## [REQUIRED WORK]
Beneath this instruction is a listing; print exactly the lines in it starting at the line that contains "640C240 628 253" and going through the line that contains "222C200 195 240".

## [DATA RECORDS]

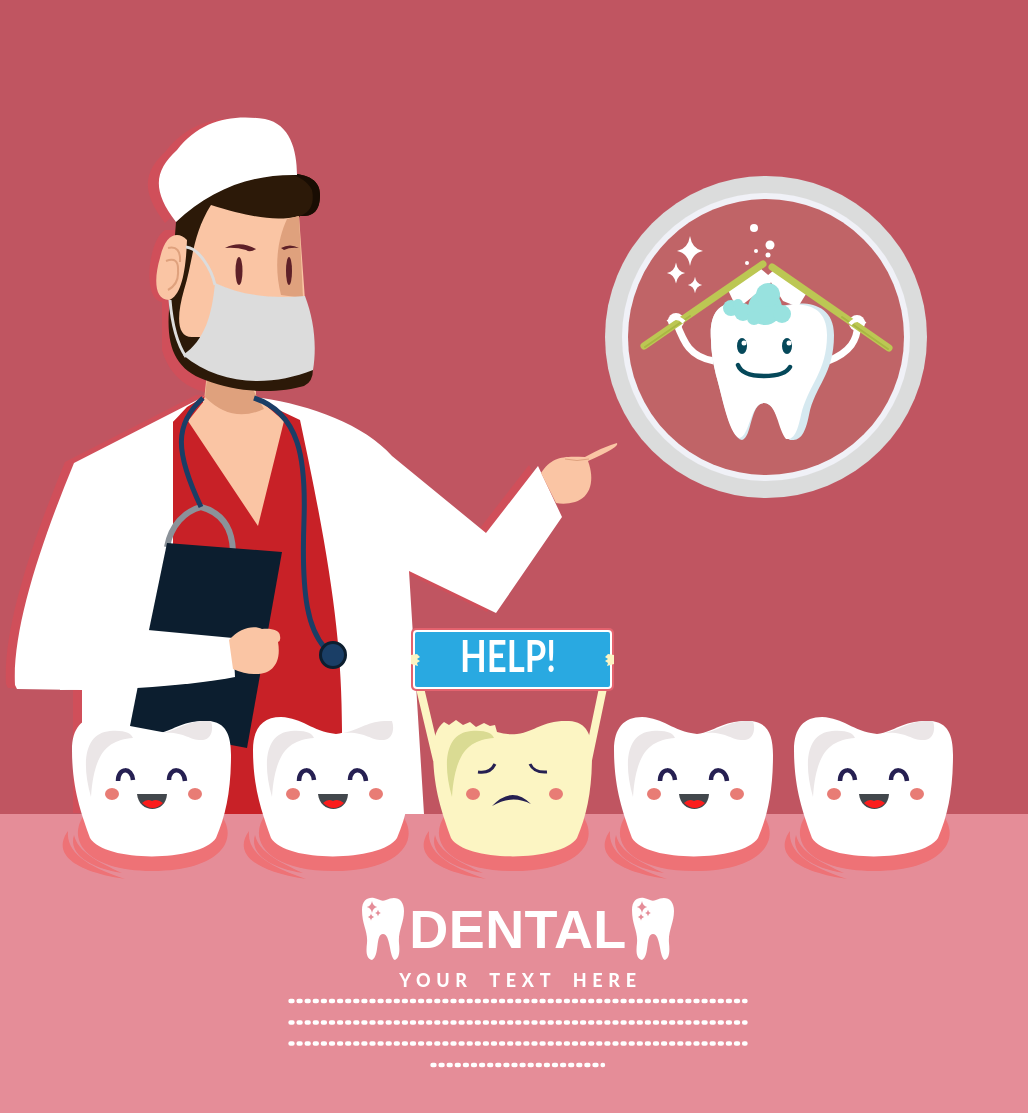
<!DOCTYPE html>
<html lang="en">
<head>
<meta charset="utf-8">
<title>Dental poster</title>
<style>
:root {
  --wall: #c05561;
  --floor: #e58d98;
  --gum: #ee7276;
  --outline: #d04f5a;
  --white: #fff;
  --shade: #ebe6e7;
  --skin: #fac5a4;
  --skin-dark: #dfa17d;
  --hair: #2c1908;
  --scrubs: #c82127;
  --navy: #0c1e2f;
  --tube: #1a3e66;
  --sign: #29a9e1;
  --cream: #fcf5c3;
  --ink: #262052;
  --teal: #05485a;
  --mint: #98e2df;
  --lime: #bcc753;
}
* { box-sizing: border-box; }
body { margin: 0; }
.poster { position: relative; width: 1030px; height: 1115px; overflow: hidden; background: var(--white); }
.scene { position: absolute; left: 0; top: 0; display: block; }
.sign-text { font: 700 43px Lato, sans-serif; fill: var(--white); }
.caption { position: absolute; left: 8px; top: 896px; width: 1020px; display: flex; flex-direction: column; align-items: center; color: var(--white); }
.title { display: flex; align-items: center; justify-content: center; gap: 5px; height: 66px; margin: 0; font: 700 54px/66px "Liberation Sans", sans-serif; letter-spacing: 0.4px; }
.title svg { display: block; }
.tagline { height: 36px; margin: 0; padding-left: 5px; font: 800 18px/36px Lato, sans-serif; letter-spacing: 5.7px; word-spacing: 7px; white-space: nowrap; }
.dotted-lines { display: block; }
</style>
</head>
<body>
<main class="poster">
<svg class="scene" width="1030" height="1115" viewBox="0 0 1030 1115" role="img" aria-label="A masked dentist points at a tooth brushing itself, above a row of teeth, one of them holding a help sign">
  <defs>
    <path id="coat" d="M205 396L74 463C40 545 12 630 15 685L17 689L82 690V814H424L409 571L496 613L562 517L538 466L486 533L392 456C365 425 310 405 262 398Z"/>
    <path id="hat" d="M176 222C151 190 155 170 177 150C200 120 232 114 265 119C290 124 297 150 297 175C250 174 210 190 176 222Z"/>
    <path id="crown" d="M72 750C72 728 82 717 100 717C122 718 130 731 155 734C175 731 180 720 208 721C226 722 231 735 231 755C231 790 226 815 216 838C200 862 105 863 90 838C82 815 72 790 72 750Z"/>
    <g id="gum" fill="var(--gum)">
      <path d="M85 814C66 838 84 871 152 871C222 871 240 838 220 814Z"/>
      <path d="M68 831C54 850 66 870 125 879C86 866 66 852 68 831ZM74 835C68 854 90 868 122 873C98 862 78 852 74 835Z"/>
    </g>
    <g id="cheeks" fill="#e87c75"><ellipse cx="112" cy="794" rx="7" ry="6"/><ellipse cx="195" cy="794" rx="7" ry="6"/></g>
    <g id="happy-tooth">
      <use href="#gum"/>
      <use href="#crown" fill="var(--white)"/>
      <path d="M91 797C80 758 87 733 110 731C125 730 131 733 133 738C108 740 94 752 91 797ZM162 733C182 729 186 720 211 721C214 730 211 739 203 740C189 741 185 731 162 733Z" fill="var(--shade)"/>
      <path d="M118 781C118 767 132 767 133 780M169 780C169 767 184 767 185 781" fill="none" stroke="var(--ink)" stroke-width="4.5"/>
      <use href="#cheeks"/>
      <path d="M137 794H167C166 814 139 814 137 794Z" fill="#42474c"/>
      <path d="M142 803Q147 798 152 801Q157 798 163 803Q153 813 142 803Z" fill="#fb1c1c"/>
    </g>
    <path id="sparkle" d="M0-15Q2-2 13 0Q2 2 0 15Q-2 2-13 0Q-2-2 0-15Z"/>
  </defs>

  <rect width="1028" height="1113" fill="var(--wall)"/>

  <g id="dentist">
    <g fill="var(--outline)">
      <use href="#coat" x="-9" y="-1"/>
      <use href="#hat" x="-11" y="1"/>
      <path d="M165 230C148 240 142 300 162 302V350C172 385 200 392 215 394V370L180 230Z"/>
    </g>
    <use href="#coat" fill="var(--white)"/>
    <path d="M173 422L196 402H262L300 420C330 560 342 640 342 730V814H224L230 746L173 700Z" fill="var(--scrubs)"/>
    <path d="M207 372L204 401L188 421L258 526L284 421L256 397V380Z" fill="var(--skin)"/>
    <path d="M207 378L205 397Q232 424 264 409L252 388Z" fill="var(--skin-dark)"/>
    <path d="M187 407L205 396L203 402L182 425L173 422Z" fill="var(--scrubs)"/>
    <g fill="none" stroke-width="5">
      <path d="M167 547C171 525 185 511 201 507C220 512 232 525 233 551" stroke="#8b9299" stroke-width="6"/>
      <path d="M203 398C174 424 175 452 201 507M254 398C300 413 306 460 304 520C301 600 309 630 325 648" stroke="var(--tube)"/>
    </g>
    <circle cx="333" cy="655" r="12.5" fill="var(--tube)" stroke="var(--navy)" stroke-width="3"/>
    <path d="M167 543L282 552L247 748L130 726L149 630Z" fill="var(--navy)"/>
    <path d="M60 630H148L233 638L235 677Q200 684 137 688L60 690Z" fill="var(--white)"/>
    <path d="M229 640C240 628 253 625 262 629C271 628 280 630 280 636Q281 641 278 642C282 665 270 675 254 674Q244 674 233 669Z" fill="var(--skin)"/>
    <path d="M541 473C552 456 564 456 585 457Q603 447 617 443Q620 447 588 461C595 480 591 497 575 502Q565 505 556 503Z" fill="var(--skin)"/>
    <path d="M565 459Q577 462 589 459" fill="none" stroke="var(--skin-dark)"/>

    <path d="M176 222C200 195 240 170 287 173C310 174 320 181 320 195C320 212 312 217 300 216L250 300L313 369Q313 382 304 386C280 393 240 394 205 380C172 368 165 342 170 300Z" fill="var(--hair)"/>
    <path d="M287 173C310 174 320 181 320 195C320 212 312 217 300 216Q316 210 312 190Q306 178 287 173Z" fill="#190d03"/>
    <path d="M211 205C192 235 193 262 184 290C176 318 177 338 193 337H215L305 300L299 216C276 222 250 217 211 205Z" fill="var(--skin)"/>
    <path d="M287 219L299 216L303 298L281 295C274 268 277 240 287 219Z" fill="var(--skin-dark)"/>
    <path d="M187 240C177 230 165 235 160 258C154 278 154 300 169 300C182 296 186 268 187 240Z" fill="var(--skin)"/>
    <path d="M166 261Q179 256 178 271Q179 284 168 290M168 248Q181 245 180 262" fill="none" stroke="var(--skin-dark)" stroke-width="2"/>
    <g fill="#5e2028">
      <ellipse cx="239" cy="271" rx="3.5" ry="14"/><ellipse cx="289" cy="271" rx="3" ry="14"/>
      <path d="M225 248Q240 240 256 249Q250 253 246 250Q236 247 225 248ZM281 248Q290 243 299 248Q290 247 284 250Z"/>
    </g>
    <path d="M186 247C199 248 212 270 215 285M170 300C172 325 178 345 186 357" fill="none" stroke="#dcdcdc" stroke-width="3"/>
    <path d="M215 283C240 295 270 299 305 296C314 320 317 345 313 370C270 387 220 386 183 355C205 340 212 315 215 283Z" fill="#dcdcdc"/>
    <use href="#hat" fill="var(--white)"/>
  </g>

  <g id="mirror">
    <circle cx="766" cy="337" r="161" fill="#dbdcdc"/>
    <circle cx="766" cy="337" r="144" fill="#f0f1f7"/>
    <circle cx="766" cy="337" r="138" fill="#c06467"/>
    <g fill="none" stroke="var(--white)" stroke-width="7">
      <path d="M714 361C690 357 684 343 676 322M828 361C851 352 857 340 858 324"/>
    </g>
    <path id="molar" d="M711 340C709 315 718 303 735 303C750 303 760 312 774 309C795 300 834 298 834 335C834 375 815 385 809 415C805 435 800 441 790 440C780 435 778 403 764 403C750 403 752 438 742 440C730 438 722 395 716 375Q711 355 711 340Z" fill="#d6e9f0"/>
    <path d="M711 340C709 315 718 303 735 303C750 303 760 312 774 309C795 302 827 300 827 335C827 372 808 385 801 415C797 434 793 440 786 439C778 430 777 403 764 403C750 403 750 437 739 438C728 432 722 395 716 375Q711 355 711 340Z" fill="var(--white)"/>
    <path d="M728 290L761 269L774 280L737 309ZM767 276L774 270L806 294L798 307L783 301Z" fill="var(--white)"/>
    <g fill="var(--mint)">
      <circle cx="731" cy="308" r="8"/><circle cx="743" cy="312" r="9"/><circle cx="765" cy="308" r="17"/>
      <circle cx="754" cy="318" r="7"/><circle cx="782" cy="314" r="9"/><circle cx="768" cy="295" r="12"/>
      <circle cx="738" cy="304" r="5"/>
    </g>
    <g fill="var(--white)"><circle cx="676" cy="321" r="8"/><circle cx="857" cy="323" r="8"/></g>
    <g fill="none" stroke="var(--lime)" stroke-width="7" stroke-linecap="round">
      <path d="M644 346L763 264M889 348L772 267"/>
      <path d="M645 347L690 316M888 349L842 317" stroke="#a9b743" stroke-width="2"/>
    </g>
    <path d="M668 322Q676 314 684 322M850 324Q857 316 865 324" fill="none" stroke="var(--white)" stroke-width="4"/>
    <g fill="var(--teal)"><ellipse cx="742" cy="346" rx="5" ry="8"/><ellipse cx="787" cy="346" rx="5" ry="8"/></g>
    <g fill="var(--white)"><circle cx="744" cy="343" r="2.5"/><circle cx="789" cy="343" r="2.5"/></g>
    <path d="M738 365Q742 376 764 376Q785 376 790 367" fill="none" stroke="var(--teal)" stroke-width="4.5" stroke-linecap="round"/>
    <g fill="var(--white)">
      <use href="#sparkle" transform="translate(690 251)"/>
      <use href="#sparkle" transform="translate(676 273) scale(.7)"/>
      <use href="#sparkle" transform="translate(695 285) scale(.55)"/>
      <circle cx="754" cy="228" r="4"/><circle cx="770" cy="245" r="4.5"/><circle cx="756" cy="251" r="2"/>
      <circle cx="768" cy="255" r="2.5"/><circle cx="747" cy="263" r="2"/>
    </g>
  </g>

  <rect y="814" width="1028" height="299" fill="var(--floor)"/>

  <g id="tooth-row">
    <use href="#happy-tooth"/>
    <use href="#happy-tooth" x="181"/>
    <use href="#happy-tooth" x="542"/>
    <use href="#happy-tooth" x="722"/>
    <g id="sad-tooth">
      <use href="#gum" x="361"/>
      <path d="M420 688L437 760M603 688L588 760" fill="none" stroke="var(--cream)" stroke-width="8"/>
      <path d="M433 750C434 735 437 728 444 722L449 725L456 720L463 725L470 722L476 727L484 723L490 726L495 725L497 732Q506 735 517 734C537 731 542 720 569 721C587 722 592 735 592 755C592 790 587 815 577 838C561 862 466 863 451 838C443 815 433 790 433 750Z" fill="var(--cream)"/>
      <path d="M452 797C441 758 448 733 471 731C486 730 492 733 494 738C469 740 455 752 452 797Z" fill="#dadb93"/>
      <g fill="none" stroke="var(--ink)" stroke-width="3">
        <path d="M478 772Q490 774 495 764M530 764Q534 773 547 772"/>
      </g>
      <path d="M492 806Q512 785 531 804Q512 794 492 806Z" fill="var(--ink)"/>
      <use href="#cheeks" x="361"/>
      <rect x="411" y="628" width="203" height="63" rx="5" fill="#e4626e"/>
      <rect x="413" y="630" width="199" height="59" rx="4" fill="var(--white)"/>
      <rect x="415" y="632" width="195" height="55" rx="2" fill="var(--sign)"/>
      <text class="sign-text" x="460" y="672" textLength="96" lengthAdjust="spacingAndGlyphs">HELP!</text>
      <path d="M411 655L417 654L420 657L417 659L420 661L417 663L418 666L411 664ZM614 655L608 654L605 657L608 659L605 661L608 663L607 666L614 664Z" fill="var(--cream)"/>
    </g>
  </g>
</svg>

<section class="caption">
  <h1 class="title">
    <svg width="42" height="64" viewBox="0 0 42 64" aria-hidden="true">
      <g id="tooth-icon">
        <path d="M0 13C0 3 6 0 12 1C17 2 19 5 24 3C34-2 42 2 42 14C42 26 36 34 37 46C38 56 37 61 33 63C27 61 29 37 21 37C13 37 18 59 10 63C4 62 4 54 5 46C6 34 0 28 0 13Z" fill="var(--white)"/>
        <g fill="var(--floor)">
          <use href="#sparkle" transform="translate(10 10) scale(.4)"/>
          <use href="#sparkle" transform="translate(16 16) scale(.22)"/>
          <use href="#sparkle" transform="translate(9 20) scale(.25)"/>
        </g>
      </g>
    </svg>
    <span>DENTAL</span>
    <svg width="42" height="64" viewBox="0 0 42 64" aria-hidden="true"><use href="#tooth-icon"/></svg>
  </h1>
  <p class="tagline">YOUR TEXT HERE</p>
  <svg class="dotted-lines" width="460" height="74" viewBox="0 0 460 74" aria-hidden="true">
    <g stroke="var(--white)" stroke-width="4.4" stroke-linecap="round" stroke-dasharray="2 6.1">
      <path d="M2.5 3H457.5M2.5 24.5H457.5M2.5 45.5H457.5M144.5 67H315"/>
    </g>
  </svg>
</section>
</main>
</body>
</html>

## [EXPECTED ANSWER]
    <path d="M229 640C240 628 253 625 262 629C271 628 280 630 280 636Q281 641 278 642C282 665 270 675 254 674Q244 674 233 669Z" fill="var(--skin)"/>
    <path d="M541 473C552 456 564 456 585 457Q603 447 617 443Q620 447 588 461C595 480 591 497 575 502Q565 505 556 503Z" fill="var(--skin)"/>
    <path d="M565 459Q577 462 589 459" fill="none" stroke="var(--skin-dark)"/>

    <path d="M176 222C200 195 240 170 287 173C310 174 320 181 320 195C320 212 312 217 300 216L250 300L313 369Q313 382 304 386C280 393 240 394 205 380C172 368 165 342 170 300Z" fill="var(--hair)"/>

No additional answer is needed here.